What’s the Chance of New Years Week FX Breakout?
Daily FX Market Roundup 12.27.19
By Kathy Lien, Managing Director of FX Strategy for BK Asset Management
We’ve finally made it to the last week of 2020. A coronavirus vaccine is the process of being rolled out, a Brexit agreement is in place and President Trump finally signed the stimulus bill into law. With a few days left until the end of the year, there’s a lot to be optimistic about. Stocks extended their gains and currencies should have done the same but the rally was limited to euro, Swiss Franc and the Canadian dollar. Other currencies like sterling declined and while this move may seem counterintuitive after years of waiting for an agreement, investors have Brexit exhaustion.

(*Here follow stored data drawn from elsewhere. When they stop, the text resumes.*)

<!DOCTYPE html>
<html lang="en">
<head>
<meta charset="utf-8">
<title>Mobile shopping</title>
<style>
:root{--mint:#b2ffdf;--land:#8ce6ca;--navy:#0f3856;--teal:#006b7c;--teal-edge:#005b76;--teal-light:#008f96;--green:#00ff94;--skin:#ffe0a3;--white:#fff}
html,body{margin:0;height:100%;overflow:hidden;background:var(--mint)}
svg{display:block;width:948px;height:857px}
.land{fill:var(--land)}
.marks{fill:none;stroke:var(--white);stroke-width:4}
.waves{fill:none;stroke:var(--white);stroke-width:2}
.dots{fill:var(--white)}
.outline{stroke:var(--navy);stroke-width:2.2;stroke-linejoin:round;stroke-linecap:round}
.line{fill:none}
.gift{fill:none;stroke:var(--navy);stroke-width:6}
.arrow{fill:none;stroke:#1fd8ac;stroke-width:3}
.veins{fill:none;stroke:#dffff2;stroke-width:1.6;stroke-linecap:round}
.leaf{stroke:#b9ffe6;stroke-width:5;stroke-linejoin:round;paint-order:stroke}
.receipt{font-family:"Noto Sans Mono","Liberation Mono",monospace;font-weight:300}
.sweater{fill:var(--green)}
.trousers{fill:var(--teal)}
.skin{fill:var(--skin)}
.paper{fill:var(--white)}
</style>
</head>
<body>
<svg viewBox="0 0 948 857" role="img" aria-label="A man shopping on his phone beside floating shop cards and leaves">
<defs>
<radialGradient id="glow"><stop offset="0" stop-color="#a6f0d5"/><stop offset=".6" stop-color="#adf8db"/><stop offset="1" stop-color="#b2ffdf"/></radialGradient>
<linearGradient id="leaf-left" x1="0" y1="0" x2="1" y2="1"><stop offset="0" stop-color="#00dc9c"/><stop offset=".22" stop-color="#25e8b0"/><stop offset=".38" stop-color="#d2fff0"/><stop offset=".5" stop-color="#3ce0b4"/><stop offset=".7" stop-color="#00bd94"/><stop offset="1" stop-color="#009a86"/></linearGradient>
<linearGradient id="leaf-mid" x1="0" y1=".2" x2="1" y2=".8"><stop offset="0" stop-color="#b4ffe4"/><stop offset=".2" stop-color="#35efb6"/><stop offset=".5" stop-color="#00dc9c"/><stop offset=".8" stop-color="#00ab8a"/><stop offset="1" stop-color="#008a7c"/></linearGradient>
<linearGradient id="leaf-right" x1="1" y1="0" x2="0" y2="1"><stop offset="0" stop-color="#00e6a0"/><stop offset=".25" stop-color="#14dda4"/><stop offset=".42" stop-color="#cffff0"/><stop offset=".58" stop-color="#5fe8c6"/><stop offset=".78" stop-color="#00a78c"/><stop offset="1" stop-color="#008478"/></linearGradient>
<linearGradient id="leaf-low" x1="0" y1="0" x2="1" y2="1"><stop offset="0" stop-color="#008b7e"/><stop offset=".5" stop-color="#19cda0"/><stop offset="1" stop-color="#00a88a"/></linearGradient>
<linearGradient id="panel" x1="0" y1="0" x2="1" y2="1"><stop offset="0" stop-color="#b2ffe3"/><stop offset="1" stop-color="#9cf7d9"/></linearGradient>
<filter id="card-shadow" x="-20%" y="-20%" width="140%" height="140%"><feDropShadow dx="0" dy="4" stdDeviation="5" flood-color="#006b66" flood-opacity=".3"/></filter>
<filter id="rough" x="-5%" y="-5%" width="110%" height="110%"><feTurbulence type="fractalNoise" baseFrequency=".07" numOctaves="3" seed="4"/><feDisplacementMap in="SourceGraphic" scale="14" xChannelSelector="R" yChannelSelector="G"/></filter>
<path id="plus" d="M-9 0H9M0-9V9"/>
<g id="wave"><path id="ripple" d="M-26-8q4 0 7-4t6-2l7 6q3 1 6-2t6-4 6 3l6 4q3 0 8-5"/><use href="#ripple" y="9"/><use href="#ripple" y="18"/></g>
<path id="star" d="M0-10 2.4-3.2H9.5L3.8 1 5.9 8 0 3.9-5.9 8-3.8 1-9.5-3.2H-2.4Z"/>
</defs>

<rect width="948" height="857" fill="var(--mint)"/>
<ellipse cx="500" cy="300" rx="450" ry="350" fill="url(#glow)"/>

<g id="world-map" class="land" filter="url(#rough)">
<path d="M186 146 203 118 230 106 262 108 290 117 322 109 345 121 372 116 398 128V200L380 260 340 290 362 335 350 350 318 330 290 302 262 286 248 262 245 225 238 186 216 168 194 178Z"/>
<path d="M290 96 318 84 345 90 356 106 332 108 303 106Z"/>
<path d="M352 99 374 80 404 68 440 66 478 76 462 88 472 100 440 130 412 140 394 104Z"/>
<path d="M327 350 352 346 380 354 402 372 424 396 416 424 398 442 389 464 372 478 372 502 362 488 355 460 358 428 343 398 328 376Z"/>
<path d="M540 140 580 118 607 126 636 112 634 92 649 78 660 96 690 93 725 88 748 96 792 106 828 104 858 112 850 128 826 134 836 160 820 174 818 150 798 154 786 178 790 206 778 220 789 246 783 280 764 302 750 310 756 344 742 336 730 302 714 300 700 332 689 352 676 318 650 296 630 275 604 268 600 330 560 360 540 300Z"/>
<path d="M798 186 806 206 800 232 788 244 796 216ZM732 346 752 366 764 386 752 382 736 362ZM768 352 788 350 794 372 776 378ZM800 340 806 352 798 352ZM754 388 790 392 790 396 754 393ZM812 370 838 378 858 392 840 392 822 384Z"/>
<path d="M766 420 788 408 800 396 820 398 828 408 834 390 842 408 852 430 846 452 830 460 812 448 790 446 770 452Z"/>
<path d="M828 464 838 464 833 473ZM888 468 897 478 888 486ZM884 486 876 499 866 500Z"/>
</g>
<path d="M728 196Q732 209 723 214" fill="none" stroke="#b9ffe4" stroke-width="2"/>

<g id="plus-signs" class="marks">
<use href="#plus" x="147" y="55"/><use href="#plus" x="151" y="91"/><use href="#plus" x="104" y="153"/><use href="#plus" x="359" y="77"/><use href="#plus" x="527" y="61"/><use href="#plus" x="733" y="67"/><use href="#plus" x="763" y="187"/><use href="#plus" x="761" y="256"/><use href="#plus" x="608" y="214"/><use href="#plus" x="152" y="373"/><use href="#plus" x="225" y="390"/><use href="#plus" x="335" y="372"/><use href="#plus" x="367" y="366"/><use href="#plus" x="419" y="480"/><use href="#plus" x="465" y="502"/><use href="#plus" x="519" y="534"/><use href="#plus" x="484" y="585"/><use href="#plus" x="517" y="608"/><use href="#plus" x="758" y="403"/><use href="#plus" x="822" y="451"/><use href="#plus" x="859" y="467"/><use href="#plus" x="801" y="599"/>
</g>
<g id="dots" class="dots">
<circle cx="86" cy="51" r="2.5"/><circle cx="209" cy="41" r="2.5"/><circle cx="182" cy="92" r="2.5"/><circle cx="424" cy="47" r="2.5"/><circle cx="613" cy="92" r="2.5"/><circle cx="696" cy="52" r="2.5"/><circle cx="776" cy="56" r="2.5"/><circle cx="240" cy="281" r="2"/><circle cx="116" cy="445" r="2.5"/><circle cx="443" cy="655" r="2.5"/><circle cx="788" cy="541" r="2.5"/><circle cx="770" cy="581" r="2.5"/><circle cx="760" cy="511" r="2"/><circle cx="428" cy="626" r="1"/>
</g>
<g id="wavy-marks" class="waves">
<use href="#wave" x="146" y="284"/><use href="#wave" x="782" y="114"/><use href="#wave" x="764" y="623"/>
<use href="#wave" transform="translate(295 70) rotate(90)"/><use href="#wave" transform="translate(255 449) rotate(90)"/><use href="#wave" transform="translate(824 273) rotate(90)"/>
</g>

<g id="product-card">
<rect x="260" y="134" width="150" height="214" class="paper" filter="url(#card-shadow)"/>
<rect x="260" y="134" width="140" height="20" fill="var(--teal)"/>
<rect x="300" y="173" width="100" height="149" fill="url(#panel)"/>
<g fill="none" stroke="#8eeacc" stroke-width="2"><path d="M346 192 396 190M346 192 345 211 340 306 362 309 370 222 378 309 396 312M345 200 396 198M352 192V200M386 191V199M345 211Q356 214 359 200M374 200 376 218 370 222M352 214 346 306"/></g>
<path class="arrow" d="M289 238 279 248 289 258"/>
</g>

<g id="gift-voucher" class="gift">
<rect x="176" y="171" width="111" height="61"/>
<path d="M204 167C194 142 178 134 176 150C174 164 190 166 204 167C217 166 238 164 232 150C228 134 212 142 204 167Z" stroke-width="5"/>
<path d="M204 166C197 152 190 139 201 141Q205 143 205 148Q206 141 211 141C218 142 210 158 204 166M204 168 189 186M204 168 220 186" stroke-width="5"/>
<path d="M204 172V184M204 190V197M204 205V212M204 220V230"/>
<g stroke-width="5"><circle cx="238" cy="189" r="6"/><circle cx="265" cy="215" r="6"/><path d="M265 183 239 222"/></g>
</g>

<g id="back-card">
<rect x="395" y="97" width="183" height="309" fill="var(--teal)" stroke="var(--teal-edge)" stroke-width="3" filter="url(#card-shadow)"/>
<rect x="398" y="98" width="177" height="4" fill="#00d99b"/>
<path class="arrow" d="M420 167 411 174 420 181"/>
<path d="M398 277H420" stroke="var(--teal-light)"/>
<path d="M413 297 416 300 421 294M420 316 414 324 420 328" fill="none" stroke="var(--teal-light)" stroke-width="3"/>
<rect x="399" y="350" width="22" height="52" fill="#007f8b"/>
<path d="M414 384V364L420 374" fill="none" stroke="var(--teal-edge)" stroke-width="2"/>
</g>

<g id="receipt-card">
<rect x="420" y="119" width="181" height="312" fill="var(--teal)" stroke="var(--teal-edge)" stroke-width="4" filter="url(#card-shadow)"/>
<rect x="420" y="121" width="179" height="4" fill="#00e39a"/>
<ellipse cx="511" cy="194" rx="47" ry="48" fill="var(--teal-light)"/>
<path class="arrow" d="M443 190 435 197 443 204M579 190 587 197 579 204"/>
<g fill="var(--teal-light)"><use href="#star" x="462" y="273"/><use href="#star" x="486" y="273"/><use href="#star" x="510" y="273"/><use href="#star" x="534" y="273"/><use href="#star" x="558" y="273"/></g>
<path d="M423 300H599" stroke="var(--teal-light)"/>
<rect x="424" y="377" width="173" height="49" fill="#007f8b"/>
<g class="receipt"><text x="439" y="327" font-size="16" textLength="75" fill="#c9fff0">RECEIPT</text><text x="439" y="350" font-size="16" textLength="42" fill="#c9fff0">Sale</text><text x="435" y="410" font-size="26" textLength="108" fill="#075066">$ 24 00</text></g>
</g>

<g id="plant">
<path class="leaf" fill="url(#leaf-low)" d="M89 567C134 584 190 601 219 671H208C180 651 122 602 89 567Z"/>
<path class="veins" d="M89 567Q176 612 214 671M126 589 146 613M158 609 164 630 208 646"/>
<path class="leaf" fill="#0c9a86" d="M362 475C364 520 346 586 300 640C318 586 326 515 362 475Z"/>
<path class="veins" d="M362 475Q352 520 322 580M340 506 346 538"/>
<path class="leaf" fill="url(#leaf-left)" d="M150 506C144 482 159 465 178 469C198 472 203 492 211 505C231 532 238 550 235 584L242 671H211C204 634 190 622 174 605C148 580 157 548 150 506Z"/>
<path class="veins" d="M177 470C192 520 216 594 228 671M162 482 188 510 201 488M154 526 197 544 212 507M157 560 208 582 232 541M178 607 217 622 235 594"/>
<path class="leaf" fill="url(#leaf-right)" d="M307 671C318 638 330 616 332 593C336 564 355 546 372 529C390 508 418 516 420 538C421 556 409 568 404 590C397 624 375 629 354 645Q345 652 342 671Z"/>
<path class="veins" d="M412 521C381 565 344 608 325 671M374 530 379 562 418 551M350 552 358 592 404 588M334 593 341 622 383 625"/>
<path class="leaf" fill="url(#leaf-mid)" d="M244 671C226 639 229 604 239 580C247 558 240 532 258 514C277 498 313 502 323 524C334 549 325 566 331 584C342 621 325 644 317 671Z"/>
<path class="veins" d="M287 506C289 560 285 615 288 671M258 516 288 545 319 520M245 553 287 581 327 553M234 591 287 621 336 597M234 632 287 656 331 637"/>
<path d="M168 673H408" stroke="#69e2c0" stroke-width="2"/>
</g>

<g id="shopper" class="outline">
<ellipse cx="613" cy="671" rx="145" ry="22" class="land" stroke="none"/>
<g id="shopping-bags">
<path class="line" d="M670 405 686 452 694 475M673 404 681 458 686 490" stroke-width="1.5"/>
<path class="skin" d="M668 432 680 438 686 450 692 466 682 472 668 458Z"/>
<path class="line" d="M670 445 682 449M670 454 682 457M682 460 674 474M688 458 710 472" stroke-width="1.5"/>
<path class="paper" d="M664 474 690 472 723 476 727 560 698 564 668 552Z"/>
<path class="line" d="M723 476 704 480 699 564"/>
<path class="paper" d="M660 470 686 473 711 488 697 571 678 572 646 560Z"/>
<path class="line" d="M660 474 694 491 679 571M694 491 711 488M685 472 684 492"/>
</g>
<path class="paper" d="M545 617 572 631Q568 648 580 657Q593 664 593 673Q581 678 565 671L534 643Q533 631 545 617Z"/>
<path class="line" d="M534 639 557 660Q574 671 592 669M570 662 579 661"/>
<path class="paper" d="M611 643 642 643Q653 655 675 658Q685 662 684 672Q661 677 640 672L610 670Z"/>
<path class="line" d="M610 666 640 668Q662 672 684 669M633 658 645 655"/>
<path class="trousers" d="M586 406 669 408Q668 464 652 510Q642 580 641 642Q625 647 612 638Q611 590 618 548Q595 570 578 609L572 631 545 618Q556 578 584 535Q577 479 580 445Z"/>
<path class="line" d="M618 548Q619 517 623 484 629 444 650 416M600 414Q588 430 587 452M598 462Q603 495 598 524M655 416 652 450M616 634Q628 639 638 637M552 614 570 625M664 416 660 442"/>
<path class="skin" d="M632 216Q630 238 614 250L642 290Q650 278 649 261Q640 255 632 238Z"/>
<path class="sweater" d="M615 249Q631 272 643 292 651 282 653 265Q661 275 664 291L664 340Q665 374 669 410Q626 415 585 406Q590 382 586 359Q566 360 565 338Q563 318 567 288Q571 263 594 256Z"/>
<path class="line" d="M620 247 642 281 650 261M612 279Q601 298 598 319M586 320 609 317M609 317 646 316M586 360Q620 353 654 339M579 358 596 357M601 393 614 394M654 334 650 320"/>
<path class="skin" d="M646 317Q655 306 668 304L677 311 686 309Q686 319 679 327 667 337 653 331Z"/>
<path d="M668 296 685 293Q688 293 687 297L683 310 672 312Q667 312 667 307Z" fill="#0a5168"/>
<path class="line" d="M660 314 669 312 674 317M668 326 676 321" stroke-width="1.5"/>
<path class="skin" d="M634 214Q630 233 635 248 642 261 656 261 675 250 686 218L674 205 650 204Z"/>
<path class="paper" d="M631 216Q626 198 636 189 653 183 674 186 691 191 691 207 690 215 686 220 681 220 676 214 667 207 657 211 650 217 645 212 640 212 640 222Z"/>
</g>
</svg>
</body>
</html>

Euro has been one of the strongest currencies this year and it is still in demand for a number of reasons. Euro stands to benefit just as much as sterling from a Brexit deal because a breakdown in talks would disrupt economic activity for both regions. UK Prime Minister Johnson caved on the fisheries issuing, giving EU boats uninterrupted access for the next 5.5 years. Strict lockdown measures in France, Italy, Spain and the Netherlands have also slowed the virus curve. These countries are seeing material curve flattening and while it’s too early to tell, we may be seeing improvements in Germany as well.
The global economic calendar is very quiet with all markets closed on Friday. The Brexit and US stimulus agreements minimize headline risk this week leaving year end flows the primary driver of market movements. The S&P CaseShiller House price index is scheduled for release tomorrow followed by pending home sales, Chicago PMI and the trade balance on Wednesday. Jobless claims will be released on Thursday. Low interest rates prevented the housing market from crashing this year and in some suburban areas, we’ve seen significant uptick in prices. Massive pent up demand raises the prospect of a stronger growth in 2020.
There was a lot of news flow but minimal big moves Christmas week. Looking ahead, New Years week is typically a more eventful one for currencies. As shown in the table below, in most years, the trading ranges for EUR/USD remains the same but the trading range for USD/JPY can expand significantly. You may even recall the flash crash on January 3rd 2019 that took USDJPY from 108.90 to 104.80 in a matter of minutes. In late 2019, USDJPY which hovered near a 7 month high the day after Christmas sold off sharply New Years week. There’s not much on the calendar to trigger a move but year end flows in a low liquidity environment means USD/JPY could squeeze higher.